▶ [Work item]
Only one portion of the data is to be written out: from the line bearing "44L712 36 734" through the line bearing "66L763 65 768". Write it exactly as it appears.

(Stored data entries)
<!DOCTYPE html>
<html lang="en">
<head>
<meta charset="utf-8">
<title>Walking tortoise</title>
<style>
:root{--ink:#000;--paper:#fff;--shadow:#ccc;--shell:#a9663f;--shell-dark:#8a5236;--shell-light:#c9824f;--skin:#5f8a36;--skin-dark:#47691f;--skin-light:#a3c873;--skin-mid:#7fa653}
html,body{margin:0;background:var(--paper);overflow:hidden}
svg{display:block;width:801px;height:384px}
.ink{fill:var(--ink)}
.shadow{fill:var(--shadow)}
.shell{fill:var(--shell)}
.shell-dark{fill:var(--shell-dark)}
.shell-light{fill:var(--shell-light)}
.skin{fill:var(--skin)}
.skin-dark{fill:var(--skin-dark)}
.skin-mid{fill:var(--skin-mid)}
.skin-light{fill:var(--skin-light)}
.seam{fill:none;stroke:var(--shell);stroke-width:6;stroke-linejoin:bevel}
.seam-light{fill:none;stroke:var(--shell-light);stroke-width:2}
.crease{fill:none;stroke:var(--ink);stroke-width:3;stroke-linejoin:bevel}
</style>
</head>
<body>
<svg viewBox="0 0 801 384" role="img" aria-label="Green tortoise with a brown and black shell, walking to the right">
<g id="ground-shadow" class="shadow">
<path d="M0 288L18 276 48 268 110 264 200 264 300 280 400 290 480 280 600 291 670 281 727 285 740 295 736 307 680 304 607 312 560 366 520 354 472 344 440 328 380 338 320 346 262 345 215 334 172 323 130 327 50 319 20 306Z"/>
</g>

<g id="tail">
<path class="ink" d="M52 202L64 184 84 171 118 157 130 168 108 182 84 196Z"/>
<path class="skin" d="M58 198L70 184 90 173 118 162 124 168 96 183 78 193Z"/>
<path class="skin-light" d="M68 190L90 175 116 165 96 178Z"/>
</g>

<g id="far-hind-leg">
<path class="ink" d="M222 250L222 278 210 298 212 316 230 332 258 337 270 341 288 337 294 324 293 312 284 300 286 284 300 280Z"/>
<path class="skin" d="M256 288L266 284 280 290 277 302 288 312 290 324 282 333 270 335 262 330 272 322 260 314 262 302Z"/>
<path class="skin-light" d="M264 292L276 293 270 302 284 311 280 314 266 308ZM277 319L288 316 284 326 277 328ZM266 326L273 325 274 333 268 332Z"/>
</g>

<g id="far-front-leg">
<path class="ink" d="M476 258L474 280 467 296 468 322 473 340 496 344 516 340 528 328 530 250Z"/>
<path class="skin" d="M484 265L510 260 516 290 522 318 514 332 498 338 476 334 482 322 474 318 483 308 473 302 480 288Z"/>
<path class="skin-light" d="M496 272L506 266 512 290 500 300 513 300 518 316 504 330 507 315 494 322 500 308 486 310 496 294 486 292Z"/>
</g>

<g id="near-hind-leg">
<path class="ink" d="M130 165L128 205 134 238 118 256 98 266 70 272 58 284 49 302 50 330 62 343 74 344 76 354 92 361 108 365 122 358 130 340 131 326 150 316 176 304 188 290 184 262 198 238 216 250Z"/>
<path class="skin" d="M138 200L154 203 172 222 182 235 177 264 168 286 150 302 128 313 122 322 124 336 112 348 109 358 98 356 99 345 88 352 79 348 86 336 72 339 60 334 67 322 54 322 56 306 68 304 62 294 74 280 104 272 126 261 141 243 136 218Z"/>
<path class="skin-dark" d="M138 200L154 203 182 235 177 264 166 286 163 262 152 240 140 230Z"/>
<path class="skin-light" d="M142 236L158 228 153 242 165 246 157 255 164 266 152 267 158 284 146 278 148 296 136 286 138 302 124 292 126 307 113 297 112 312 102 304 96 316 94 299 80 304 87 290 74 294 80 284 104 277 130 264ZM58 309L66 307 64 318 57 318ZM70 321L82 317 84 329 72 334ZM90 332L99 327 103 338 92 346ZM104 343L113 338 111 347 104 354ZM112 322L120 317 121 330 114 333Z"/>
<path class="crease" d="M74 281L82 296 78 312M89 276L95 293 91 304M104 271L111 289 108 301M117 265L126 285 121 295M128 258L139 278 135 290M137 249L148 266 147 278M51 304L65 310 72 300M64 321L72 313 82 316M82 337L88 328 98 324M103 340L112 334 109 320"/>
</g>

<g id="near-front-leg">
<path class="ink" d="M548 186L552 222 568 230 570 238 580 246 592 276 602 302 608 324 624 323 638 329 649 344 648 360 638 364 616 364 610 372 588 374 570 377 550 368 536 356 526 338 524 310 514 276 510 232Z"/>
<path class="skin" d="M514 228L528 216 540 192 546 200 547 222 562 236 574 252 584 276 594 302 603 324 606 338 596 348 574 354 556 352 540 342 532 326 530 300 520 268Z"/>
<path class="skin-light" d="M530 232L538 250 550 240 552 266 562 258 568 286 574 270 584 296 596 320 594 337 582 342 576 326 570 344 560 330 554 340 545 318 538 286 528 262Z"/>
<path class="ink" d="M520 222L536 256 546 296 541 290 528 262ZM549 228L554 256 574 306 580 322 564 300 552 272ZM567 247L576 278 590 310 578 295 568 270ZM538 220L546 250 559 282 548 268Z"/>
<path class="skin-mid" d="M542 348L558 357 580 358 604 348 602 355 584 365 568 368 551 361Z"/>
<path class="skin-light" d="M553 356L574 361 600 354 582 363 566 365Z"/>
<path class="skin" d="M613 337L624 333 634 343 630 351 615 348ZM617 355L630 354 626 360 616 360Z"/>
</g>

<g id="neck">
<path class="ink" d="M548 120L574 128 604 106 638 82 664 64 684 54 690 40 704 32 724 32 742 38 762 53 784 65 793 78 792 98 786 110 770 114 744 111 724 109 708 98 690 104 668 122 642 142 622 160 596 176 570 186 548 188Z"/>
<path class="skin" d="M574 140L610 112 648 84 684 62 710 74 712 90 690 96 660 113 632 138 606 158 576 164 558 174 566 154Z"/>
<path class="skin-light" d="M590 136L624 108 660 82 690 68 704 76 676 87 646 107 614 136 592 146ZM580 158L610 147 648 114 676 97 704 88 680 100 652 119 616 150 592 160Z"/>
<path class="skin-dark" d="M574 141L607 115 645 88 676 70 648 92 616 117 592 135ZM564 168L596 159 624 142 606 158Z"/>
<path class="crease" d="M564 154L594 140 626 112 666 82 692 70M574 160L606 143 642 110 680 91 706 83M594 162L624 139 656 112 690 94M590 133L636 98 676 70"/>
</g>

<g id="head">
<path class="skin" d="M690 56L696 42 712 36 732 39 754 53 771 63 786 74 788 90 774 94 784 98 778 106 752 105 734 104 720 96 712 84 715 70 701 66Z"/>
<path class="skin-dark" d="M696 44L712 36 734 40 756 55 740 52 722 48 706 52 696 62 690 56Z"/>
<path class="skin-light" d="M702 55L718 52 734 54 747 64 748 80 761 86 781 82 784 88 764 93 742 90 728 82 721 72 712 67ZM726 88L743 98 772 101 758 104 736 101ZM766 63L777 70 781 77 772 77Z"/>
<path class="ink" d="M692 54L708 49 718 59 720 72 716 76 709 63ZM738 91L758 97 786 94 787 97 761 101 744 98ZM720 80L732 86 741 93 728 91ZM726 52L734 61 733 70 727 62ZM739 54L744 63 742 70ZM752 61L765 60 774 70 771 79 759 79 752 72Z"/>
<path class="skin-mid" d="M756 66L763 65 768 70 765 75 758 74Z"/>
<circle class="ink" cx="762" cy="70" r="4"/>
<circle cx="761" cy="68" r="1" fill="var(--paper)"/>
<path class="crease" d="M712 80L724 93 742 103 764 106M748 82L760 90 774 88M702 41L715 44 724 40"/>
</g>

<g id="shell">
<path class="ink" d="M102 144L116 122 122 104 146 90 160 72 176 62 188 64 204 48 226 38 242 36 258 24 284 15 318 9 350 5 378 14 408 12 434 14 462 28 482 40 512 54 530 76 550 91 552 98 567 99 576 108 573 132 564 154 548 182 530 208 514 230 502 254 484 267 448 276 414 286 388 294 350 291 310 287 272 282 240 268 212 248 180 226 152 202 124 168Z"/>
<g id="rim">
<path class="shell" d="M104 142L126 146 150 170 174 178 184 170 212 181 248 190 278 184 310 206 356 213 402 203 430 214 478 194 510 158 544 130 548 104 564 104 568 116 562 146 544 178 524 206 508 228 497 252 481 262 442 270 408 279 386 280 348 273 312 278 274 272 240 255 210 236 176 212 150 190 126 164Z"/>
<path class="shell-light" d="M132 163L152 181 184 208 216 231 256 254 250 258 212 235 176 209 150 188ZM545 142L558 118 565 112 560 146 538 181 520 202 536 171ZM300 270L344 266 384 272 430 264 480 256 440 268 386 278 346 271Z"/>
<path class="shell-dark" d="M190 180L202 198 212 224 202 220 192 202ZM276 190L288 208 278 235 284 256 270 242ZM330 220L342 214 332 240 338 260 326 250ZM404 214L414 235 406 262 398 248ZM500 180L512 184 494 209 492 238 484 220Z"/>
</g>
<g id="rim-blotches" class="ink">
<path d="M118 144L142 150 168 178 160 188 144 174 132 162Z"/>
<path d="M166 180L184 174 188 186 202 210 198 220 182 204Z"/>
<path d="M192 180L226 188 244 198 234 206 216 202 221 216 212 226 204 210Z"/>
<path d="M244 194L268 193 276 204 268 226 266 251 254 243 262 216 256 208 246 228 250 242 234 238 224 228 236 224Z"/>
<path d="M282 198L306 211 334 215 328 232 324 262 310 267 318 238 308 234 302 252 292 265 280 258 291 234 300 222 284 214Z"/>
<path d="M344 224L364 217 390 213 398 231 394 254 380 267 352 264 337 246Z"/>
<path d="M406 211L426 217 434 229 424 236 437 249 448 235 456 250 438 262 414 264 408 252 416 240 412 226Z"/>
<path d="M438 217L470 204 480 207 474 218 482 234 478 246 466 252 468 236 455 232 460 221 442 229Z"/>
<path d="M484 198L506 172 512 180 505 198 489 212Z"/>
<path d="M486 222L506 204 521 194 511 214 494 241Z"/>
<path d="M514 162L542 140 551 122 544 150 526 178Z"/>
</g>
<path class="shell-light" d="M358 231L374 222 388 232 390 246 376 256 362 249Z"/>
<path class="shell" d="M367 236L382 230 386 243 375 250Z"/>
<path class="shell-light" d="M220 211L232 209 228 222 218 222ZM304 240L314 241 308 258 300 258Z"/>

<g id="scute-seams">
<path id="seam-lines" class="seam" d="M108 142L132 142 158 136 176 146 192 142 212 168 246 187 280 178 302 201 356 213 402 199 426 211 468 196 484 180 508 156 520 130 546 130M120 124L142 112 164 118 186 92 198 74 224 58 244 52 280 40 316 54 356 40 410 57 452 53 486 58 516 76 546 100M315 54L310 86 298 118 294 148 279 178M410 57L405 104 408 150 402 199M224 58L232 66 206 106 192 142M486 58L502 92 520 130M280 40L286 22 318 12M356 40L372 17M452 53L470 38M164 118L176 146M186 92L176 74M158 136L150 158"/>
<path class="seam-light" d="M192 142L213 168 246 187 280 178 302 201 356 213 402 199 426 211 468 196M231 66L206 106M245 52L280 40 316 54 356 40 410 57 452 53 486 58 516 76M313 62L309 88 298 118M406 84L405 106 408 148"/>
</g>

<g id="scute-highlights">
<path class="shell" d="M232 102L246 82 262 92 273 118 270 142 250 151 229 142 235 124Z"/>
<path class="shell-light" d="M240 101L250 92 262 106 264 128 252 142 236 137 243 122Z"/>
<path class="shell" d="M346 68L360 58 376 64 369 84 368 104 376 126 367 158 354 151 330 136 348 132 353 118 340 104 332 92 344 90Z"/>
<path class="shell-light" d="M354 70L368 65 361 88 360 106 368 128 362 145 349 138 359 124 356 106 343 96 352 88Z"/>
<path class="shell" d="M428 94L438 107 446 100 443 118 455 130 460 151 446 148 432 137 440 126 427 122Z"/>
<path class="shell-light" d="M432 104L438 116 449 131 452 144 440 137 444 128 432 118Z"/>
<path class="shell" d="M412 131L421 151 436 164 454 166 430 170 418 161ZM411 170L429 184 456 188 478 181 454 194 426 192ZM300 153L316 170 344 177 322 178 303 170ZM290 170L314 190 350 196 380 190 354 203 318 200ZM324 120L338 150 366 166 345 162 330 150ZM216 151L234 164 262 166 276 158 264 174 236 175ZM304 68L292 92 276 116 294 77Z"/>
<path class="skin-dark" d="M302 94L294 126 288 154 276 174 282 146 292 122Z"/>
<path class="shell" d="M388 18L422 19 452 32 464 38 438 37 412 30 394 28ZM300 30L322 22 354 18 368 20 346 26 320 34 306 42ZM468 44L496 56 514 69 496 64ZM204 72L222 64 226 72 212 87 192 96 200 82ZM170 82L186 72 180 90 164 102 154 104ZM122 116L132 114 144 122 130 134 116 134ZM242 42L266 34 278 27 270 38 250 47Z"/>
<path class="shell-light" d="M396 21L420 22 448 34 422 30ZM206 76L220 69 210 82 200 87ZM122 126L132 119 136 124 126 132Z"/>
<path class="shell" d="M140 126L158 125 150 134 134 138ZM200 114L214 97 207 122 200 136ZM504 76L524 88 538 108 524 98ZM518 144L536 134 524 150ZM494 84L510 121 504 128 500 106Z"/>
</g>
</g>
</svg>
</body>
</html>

▶ [The answer]
<path class="skin-dark" d="M696 44L712 36 734 40 756 55 740 52 722 48 706 52 696 62 690 56Z"/>
<path class="skin-light" d="M702 55L718 52 734 54 747 64 748 80 761 86 781 82 784 88 764 93 742 90 728 82 721 72 712 67ZM726 88L743 98 772 101 758 104 736 101ZM766 63L777 70 781 77 772 77Z"/>
<path class="ink" d="M692 54L708 49 718 59 720 72 716 76 709 63ZM738 91L758 97 786 94 787 97 761 101 744 98ZM720 80L732 86 741 93 728 91ZM726 52L734 61 733 70 727 62ZM739 54L744 63 742 70ZM752 61L765 60 774 70 771 79 759 79 752 72Z"/>
<path class="skin-mid" d="M756 66L763 65 768 70 765 75 758 74Z"/>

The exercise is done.